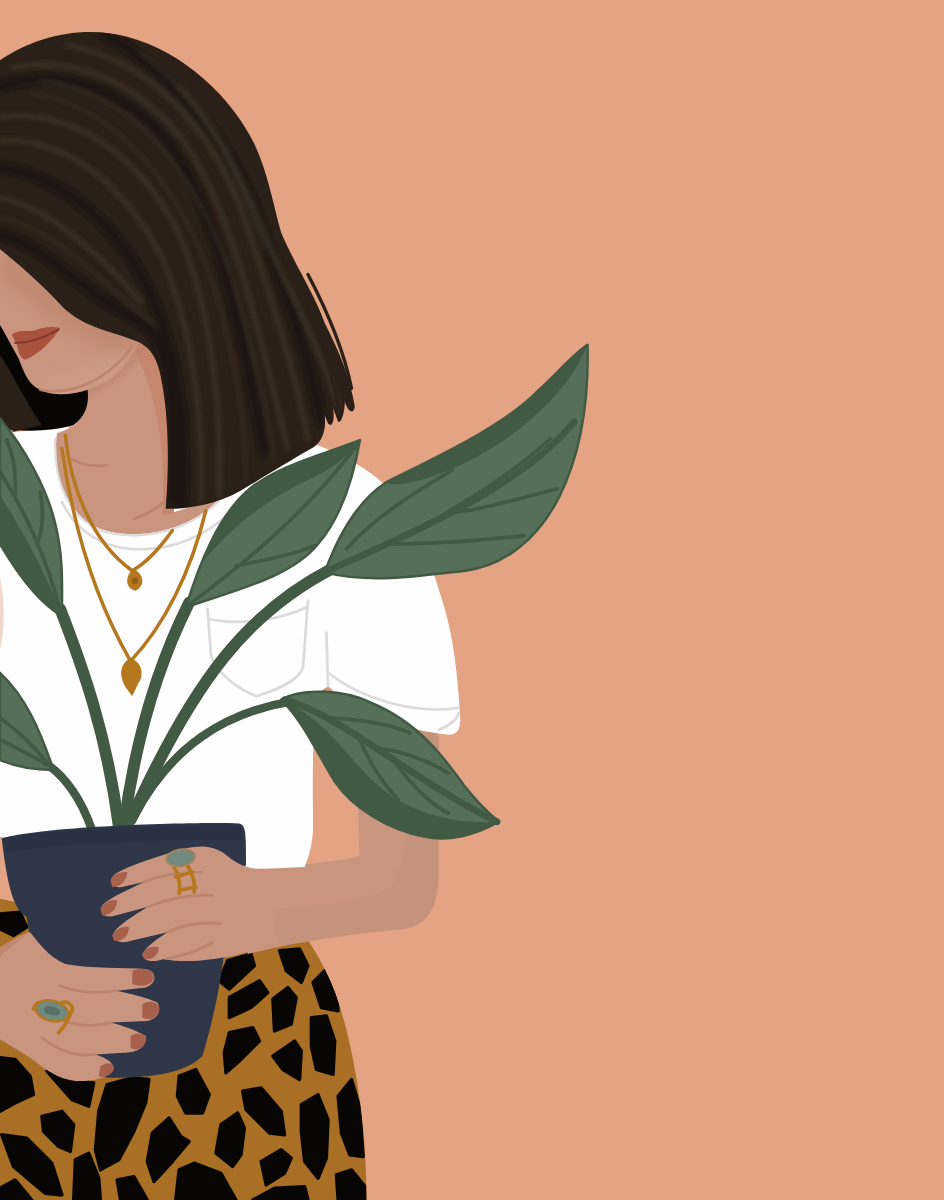
<!DOCTYPE html>
<html lang="en">
<head>
<meta charset="utf-8">
<title>Woman holding a potted plant</title>
<style>
:root{
  --peach:#e4a383;--skin:#c9957e;--skin-deep:#b98069;--skin-light:#d3a48e;--lips:#a9533d;
  --hair:#2a2017;--hair-light:#42362a;--hair-dark:#17110c;--black:#080604;
  --white:#fefefe;--crease:#dcdbdc;--gold:#b5781f;--gold-deep:#946019;
  --leaf:#566f59;--leaf-deep:#425943;--pot:#2e3648;--pot-rim:#272e3f;
  --ochre:#a96f25;--stone:#71897f;--nail:#a7604b;
}
*{margin:0;padding:0;box-sizing:border-box}
html,body{width:944px;height:1200px;overflow:hidden;background:var(--peach)}
.artwork{display:block;width:944px;height:1200px}
.line{fill:none;stroke-linecap:round;stroke-linejoin:round}
.skin{fill:var(--skin)}
.shade{stroke:var(--skin-deep);stroke-width:1.6;opacity:.8}
.crease{stroke:var(--crease);stroke-width:1.6}
.chain{stroke:var(--gold);stroke-width:2.1}
.stem{stroke:var(--leaf-deep);stroke-width:7}
.blade{fill:var(--leaf);stroke:var(--leaf-deep);stroke-width:1.5;stroke-linejoin:round}
.half{fill:var(--leaf-deep)}
.vein{stroke:var(--leaf-deep);stroke-width:2.2}
.nail{fill:var(--nail)}
.strand-light{stroke:var(--hair-light);opacity:.65}
.strand-dark{stroke:var(--hair-dark);opacity:.75}
.spots{fill:var(--black);stroke:var(--black);stroke-width:2;stroke-linejoin:round}
</style>
</head>
<body>
<svg class="artwork" viewBox="0 0 564 717" preserveAspectRatio="none" role="img" aria-label="Illustration of a dark-haired woman in a white T-shirt and leopard skirt holding a potted plant">
<defs>
  <filter id="soft" x="-20%" y="-20%" width="140%" height="140%"><feGaussianBlur stdDeviation="1.3"/></filter>
  <filter id="blush" x="-40%" y="-40%" width="180%" height="180%"><feGaussianBlur stdDeviation="4"/></filter>
  <path id="skirt-shape" d="M0 537C30 543 60 556 110 560L180 556C190 570 199 586 205 608C214 640 219 680 219 717H0Z"/>
  <path id="hair-shape" d="M0 36C22 21 50 15 76 22C110 31 138 58 152 86C160 103 163 121 168 139C176 158 188 176 194 193C203 211 209 225 212 243C211 248 208 246 206 240C206 246 204 253 202 252L199 244C200 250 199 256 196 253L194 248C195 258 192 265 186 268C172 276 156 286 144 293C130 301 114 304 99 304C101 280 101 252 97 230C95 216 91 208 82 204C67 198 51 196 38 184C28 173 14 160 0 149Z"/>
  <path id="neck-shape" d="M50 228L84 200L101 222L104 306L132 297C114 318 78 325 55 314C39 306 31 284 34 259L46 254Z"/>
  <path id="face-shape" d="M0 147C24 156 40 182 62 191C74 196 83 199 83 205C80 212 75 219 68 225C56 234 36 239 24 233C16 229 14 221 11 214L0 194Z"/>
  <clipPath id="skirt-clip"><use href="#skirt-shape"/></clipPath>
  <clipPath id="hair-clip"><use href="#hair-shape"/></clipPath>
  <clipPath id="neck-clip"><use href="#neck-shape"/></clipPath>
  <clipPath id="face-clip"><use href="#face-shape"/></clipPath>
</defs>

<rect width="564" height="717" fill="var(--peach)"/>

<g id="skirt">
  <use href="#skirt-shape" fill="var(--ochre)"/>
  <g class="spots" clip-path="url(#skirt-clip)">
    <path d="M0 546L12 545L16 554L8 559L0 555Z"/>
    <path d="M136 574L150 570L152 577L137 591L131 586Z"/>
    <path d="M167 568L179 567L184 577L180 587L171 580Z"/>
    <path d="M137 596L155 586L160 593L150 602L137 608Z"/>
    <path d="M163 597L172 590L177 596L174 612L164 616Z"/>
    <path d="M187 587L194 580L201 592L202 604L192 602Z"/>
    <path d="M137 617L151 614L155 622L143 634L135 641L134 629Z"/>
    <path d="M186 608L195 607L200 622L199 642L189 639L186 625Z"/>
    <path d="M163 631L176 622L180 628L179 645L169 639Z"/>
    <path d="M107 643L117 639L125 654L121 665L111 665L106 655Z"/>
    <path d="M145 652L156 650L168 664L170 678L161 677L147 663Z"/>
    <path d="M64 648L79 644L89 645L87 659L80 676L71 693L60 699L57 687L59 664Z"/>
    <path d="M25 667L37 664L44 672L42 688L35 685L26 676Z"/>
    <path d="M0 632L9 633L18 643L20 654L9 659L0 664Z"/>
    <path d="M28 640L44 645L56 647L53 661L43 657Z"/>
    <path d="M1 678L16 680L31 695L37 714L27 713L8 697Z"/>
    <path d="M91 677L101 668L108 679L113 682L103 694L92 706L88 694Z"/>
    <path d="M132 672L142 665L146 674L144 690L139 697L129 689Z"/>
    <path d="M180 660L190 654L196 669L195 692L190 704L182 694L180 676Z"/>
    <path d="M202 655L210 645L215 662L217 691L209 690L204 677Z"/>
    <path d="M45 693L53 689L59 704L60 717H44Z"/>
    <path d="M107 699L116 695L132 701L141 717H105Z"/>
    <path d="M70 705L80 703L88 717H72Z"/>
    <path d="M156 694L168 687L174 692L170 701L159 708Z"/>
    <path d="M151 717L164 710L182 709L184 717Z"/>
    <path d="M201 702L210 699L219 710V717H202Z"/>
    <path d="M0 710L9 705L19 717H0Z"/>
  </g>
</g>

<g id="far-arm">
  <path class="skin" d="M189 404L262 430L262 522C262 540 257 552 242 555C214 558 180 562 148 570L140 520L188 516C198 514 208 514 215 511C213 488 216 468 209 450L197 432Z"/>
  <path d="M240 438C246 476 246 506 234 530C215 541 185 540 155 545L152 568C190 560 215 557 242 555C257 552 262 540 262 522V438Z" fill="#bd8b78" opacity=".35"/>
</g>

<g id="shirt">
  <path d="M0 259L40 255L100 285L184 264C204 271 222 281 232 292C246 310 257 333 262 352C269 372 273 393 275 430C275 436 273 439 268 439C240 436 213 426 196 410L190 414C186 440 187 470 187 494C187 505 184 513 182 518L140 520L0 500Z" fill="var(--white)"/>
  <path d="M0 345C3 360 3 375 0 388Z" fill="#f0d7cd"/>
  <g class="line crease">
    <path d="M37 300C50 326 75 332 102 326C125 320 142 305 154 286"/>
    <path d="M124 364L126 391C128 400 139 410 153 416C166 412 178 407 181 399L184 359"/>
    <path d="M125 370C145 374 168 370 183 363"/>
    <path d="M196 402C215 417 246 427 274 423M262 436C268 434 273 430 274 426"/>
    <path d="M195 378L196 410"/>
  </g>
</g>

<g id="neck">
  <use href="#neck-shape" class="skin"/>
  <g clip-path="url(#neck-clip)">
    <path d="M78 205L104 205L106 306L97 308C99 270 95 236 78 205Z" fill="#c67f67" opacity=".65"/>
    <path d="M48 238C70 232 84 216 88 206L76 202L46 228Z" fill="var(--skin-deep)" opacity=".45" filter="url(#soft)"/>
  </g>
  <path class="line shade" d="M42 274C49 278 56 279 64 278M98 300C92 305 86 308 80 310"/>
  <path class="line" d="M33 262C32 290 42 309 60 317C83 324 113 318 132 298" stroke="var(--crease)" stroke-width="1.3"/>
</g>

<g id="face">
  <path d="M0 191L12 209L19 228C28 237 40 237 52 231C54 241 51 249 44 254C31 258 14 258 0 256Z" fill="var(--black)"/>
  <path d="M0 212C8 224 15 240 25 254L8 258L0 249Z" fill="var(--hair)"/>
  <use href="#face-shape" class="skin"/>
  <g clip-path="url(#face-clip)">
    <path d="M0 147C26 163 42 187 83 202L77 212C48 207 22 184 0 166Z" fill="var(--skin-deep)" opacity=".55" filter="url(#blush)"/>
    <path d="M18 226C36 224 58 218 76 206L72 224L34 240Z" fill="var(--skin-light)" opacity=".45" filter="url(#blush)"/>
  </g>
  <path d="M7 200C12 196 17 199 22 197C27 195 32 195 36 196C31 204 23 212 15 215C11 213 11 209 10 206Z" fill="var(--lips)"/>
  <path class="line" d="M9 205C18 205 26 202 35 197" stroke="#823a2a" stroke-width="1.2"/>
  <path class="line shade" d="M24 233C40 236 62 230 79 207"/>
</g>

<g id="hair">
  <use href="#hair-shape" fill="var(--hair)"/>
  <g clip-path="url(#hair-clip)" class="line" filter="url(#soft)">
    <g class="strand-dark" stroke-width="7">
      <path d="M0 52C38 38 78 55 103 88C128 124 143 190 158 270"/>
      <path d="M0 100C36 105 68 132 88 172C104 205 112 250 109 302"/>
      <path d="M62 20C105 45 137 84 154 129C168 170 183 205 192 252"/>
      <path d="M0 140C26 146 48 174 86 194C103 206 105 248 103 299"/>
    </g>
    <g class="strand-light" stroke-width="3.4">
      <path d="M8 40C52 32 91 56 115 92C139 132 153 190 172 268"/>
      <path d="M0 70C44 64 84 94 106 138C124 178 133 236 131 296"/>
      <path d="M0 84C40 82 73 110 96 152C112 188 122 240 120 299"/>
      <path d="M40 27C90 36 126 76 145 128C159 170 174 212 184 262"/>
      <path d="M0 118C29 124 58 150 84 180"/>
      <path d="M107 52C134 80 149 118 163 152C178 184 194 214 202 242"/>
    </g>
    <g class="strand-light" stroke-width="1.4">
      <path d="M18 56C70 62 108 112 128 172C140 212 147 250 147 288"/>
      <path d="M24 48C80 54 118 104 139 168C150 206 160 244 164 276"/>
      <path d="M0 130C34 136 62 170 92 194"/>
      <path d="M84 32C127 64 143 108 158 148"/>
    </g>
  </g>
  <path class="line" d="M184 164C194 183 205 207 210 232M176 166C190 194 198 222 203 247" stroke="var(--hair)" stroke-width="2"/>
</g>

<g id="necklaces">
  <g class="line chain">
    <path d="M39 260C42 290 54 323 79 341C88 336 95 328 103 317"/>
    <path d="M37 268C43 310 55 355 78 395C98 374 114 342 123 305"/>
  </g>
  <path d="M80 340C86 343 87 350 81 353C75 352 74 344 80 340Z" fill="var(--gold)"/>
  <circle cx="80.500" cy="347" r="2" fill="var(--gold-deep)"/>
  <path d="M78 393C83 395 86 400 84 406C82 409 81 412 79 416C77 413 74 410 73 406C71 400 74 395 78 393Z" fill="var(--gold)"/>
</g>

<g id="plant">
  <g class="line stem">
    <path d="M36 364C50 400 64 440 71 494"/>
    <path d="M113 360C98 390 82 432 74 494"/>
    <path d="M198 340C148 366 116 406 78 490"/>
    <path d="M174 419C134 426 102 446 80 488" stroke-width="5"/>
    <path d="M24 454C38 462 48 476 55 496" stroke-width="5"/>
  </g>
  <g id="leaf-upper-right">
    <path class="blade" d="M351 206C352 244 346 273 334 297C322 321 302 338 278 341C250 344 222 349 194 342C202 320 214 299 231 288C263 272 302 254 322 233C334 222 342 212 351 206Z"/>
    <path class="half" d="M351 206C342 212 334 222 322 233C302 254 263 272 231 288C236 292 256 287 279 276C311 260 340 234 351 206Z"/>
    <g class="line vein">
      <path d="M196 341C245 319 310 292 343 252" stroke-width="4"/>
      <path d="M207 328C224 309 245 296 270 281M246 319C270 304 302 287 329 262M272 306C290 304 310 298 333 292M232 325C256 325 287 323 313 320"/>
    </g>
  </g>
  <g id="leaf-upper-middle">
    <path class="blade" d="M215 263C211 286 203 310 190 325C174 345 139 353 111 363C119 337 130 309 148 293C166 278 192 272 215 263Z"/>
    <path class="half" d="M215 263C192 272 166 278 148 293C136 304 128 320 121 336C139 314 157 301 179 289C196 282 207 274 215 263Z"/>
    <path class="line vein" d="M112 362C144 338 182 308 214 265" stroke-width="4"/>
    <path class="line vein" d="M141 338C158 335 176 331 188 326"/>
  </g>
  <g id="leaf-lower-right">
    <path class="blade" d="M168 418C180 411 206 412 222 420C251 432 267 455 277 469C284 478 291 485 298 491C284 499 268 503 254 500C232 496 210 482 200 467C189 449 181 431 168 418Z"/>
    <path class="half" d="M168 418C181 430 189 449 200 467C210 482 232 496 254 500C268 503 284 499 298 491C268 493 240 484 221 465C203 446 191 428 168 418Z"/>
    <g class="line vein">
      <path d="M170 418C205 428 246 466 297 491" stroke-width="4"/>
      <path d="M199 429C214 430 232 432 245 438M226 447C241 449 257 455 268 462M214 440C220 455 228 467 238 478M238 458C247 470 257 480 268 486"/>
    </g>
  </g>
  <g id="leaf-upper-left">
    <path class="blade" d="M0 250C14 267 28 291 33 313C38 333 37 350 37 368C23 360 10 342 0 325Z"/>
    <path class="half" d="M0 296C14 318 27 342 37 368C23 360 10 342 0 325Z"/>
    <path class="line vein" d="M0 282C14 304 29 335 36 366M9 296C10 283 8 272 4 263M22 325C26 317 26 304 24 294" stroke-width="3"/>
  </g>
  <g id="leaf-lower-left">
    <path class="blade" d="M0 402C16 417 24 437 32 460C21 460 9 458 0 454Z"/>
    <path class="line vein" d="M0 429C13 438 22 448 31 459M0 442C10 447 20 452 28 457" stroke-width="3"/>
  </g>
</g>

<g id="pot">
  <path d="M1 501C24 494 111 491 143 492C147 493 147 498 147 517L136 526C137 570 128 607 121 631C109 643 84 644 64 644L28 625L16 548C7 543 4 525 1 501Z" fill="var(--pot)"/>
  <path d="M2 501C30 495 112 492 144 493L145 502C110 501 40 504 4 509Z" fill="var(--pot-rim)" opacity=".6"/>
</g>

<g id="upper-hand">
  <path class="skin" d="M158 519C147 520 140 515 134 510C126 504 115 505 103 509C91 513 77 517 69 522C65 526 67 531 73 530L86 527C76 532 66 536 61 541C59 546 63 549 69 547L88 542C80 547 72 552 68 557C67 563 72 564 79 562L100 557C94 561 88 565 85 570C86 575 92 575 98 573C112 576 128 573 140 571L166 564Z"/>
  <g class="line shade">
    <path d="M86 527C98 522 111 521 120 521M88 542C100 537 114 534 127 535M100 557C110 552 122 551 132 552M99 573C110 571 119 568 127 563"/>
  </g>
  <g class="nail">
    <path d="M66 526C67 522 72 521 76 521C76 527 71 530 67 530Z"/>
    <path d="M60 543C62 539 67 537 70 538C70 544 65 547 61 547Z"/>
    <path d="M67 559C69 555 74 553 77 554C77 560 72 563 68 562Z"/>
    <path d="M85 570C87 566 91 565 95 566C95 571 90 574 86 573Z"/>
  </g>
  <path class="line" d="M104 518C107 523 108 528 107 534M112 517C115 522 117 528 116 533M105 524L115 521M107 532L117 530" stroke="var(--gold)" stroke-width="2.200"/>
  <ellipse cx="108" cy="512.500" rx="8.500" ry="5" transform="rotate(-8 108 512.500)" fill="var(--stone)" stroke="#a5835a" stroke-width="1.200"/>
</g>

<g id="lower-hand">
  <path class="skin" d="M0 566C7 562 13 558 18 557C23 563 28 571 39 576C55 579 74 578 87 579C94 580 94 588 87 590L70 592C78 594 88 596 94 599C97 604 94 609 88 610L66 611C74 613 82 616 87 619C88 626 81 629 74 629L57 630C63 632 67 634 68 638C64 645 55 646 46 646C34 645 26 638 18 632L0 621Z"/>
  <path d="M0 566L17 557C10 564 4 567 0 572Z" fill="var(--skin-deep)" opacity=".6"/>
  <g class="line shade">
    <path d="M70 592C57 594 46 593 36 589M66 611C52 615 38 611 29 606M57 630C45 632 34 627 25 620"/>
  </g>
  <g class="nail">
    <path d="M79 580C85 578 92 579 92 584C91 589 84 590 79 588Z"/>
    <path d="M85 600C90 597 96 599 95 604C94 609 89 610 85 608Z"/>
    <path d="M78 619C83 616 88 618 87 622C86 627 81 628 78 626Z"/>
    <path d="M60 637C64 634 68 635 68 639C66 643 62 644 59 643Z"/>
  </g>
  <path class="line" d="M37 599C42 598 45 602 42 606C40 611 38 614 35 617M25 600C23 598 21 600 20 603" stroke="var(--gold)" stroke-width="2.200"/>
  <ellipse cx="31" cy="604" rx="10" ry="6" transform="rotate(14 31 604)" fill="var(--stone)" stroke="var(--gold)" stroke-width="1.400"/>
  <ellipse cx="31" cy="604" rx="5" ry="2.600" transform="rotate(14 31 604)" fill="#587168"/>
</g>
</svg>
</body>
</html>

☆ ☆ ☆

Problem description
Once you find the line with "206C352 244 346" in the entries above, output it and each line after it up to and including the line with "206C342 212 334", and nothing else.

Response to this exercise
    <path class="blade" d="M351 206C352 244 346 273 334 297C322 321 302 338 278 341C250 344 222 349 194 342C202 320 214 299 231 288C263 272 302 254 322 233C334 222 342 212 351 206Z"/>
    <path class="half" d="M351 206C342 212 334 222 322 233C302 254 263 272 231 288C236 292 256 287 279 276C311 260 340 234 351 206Z"/>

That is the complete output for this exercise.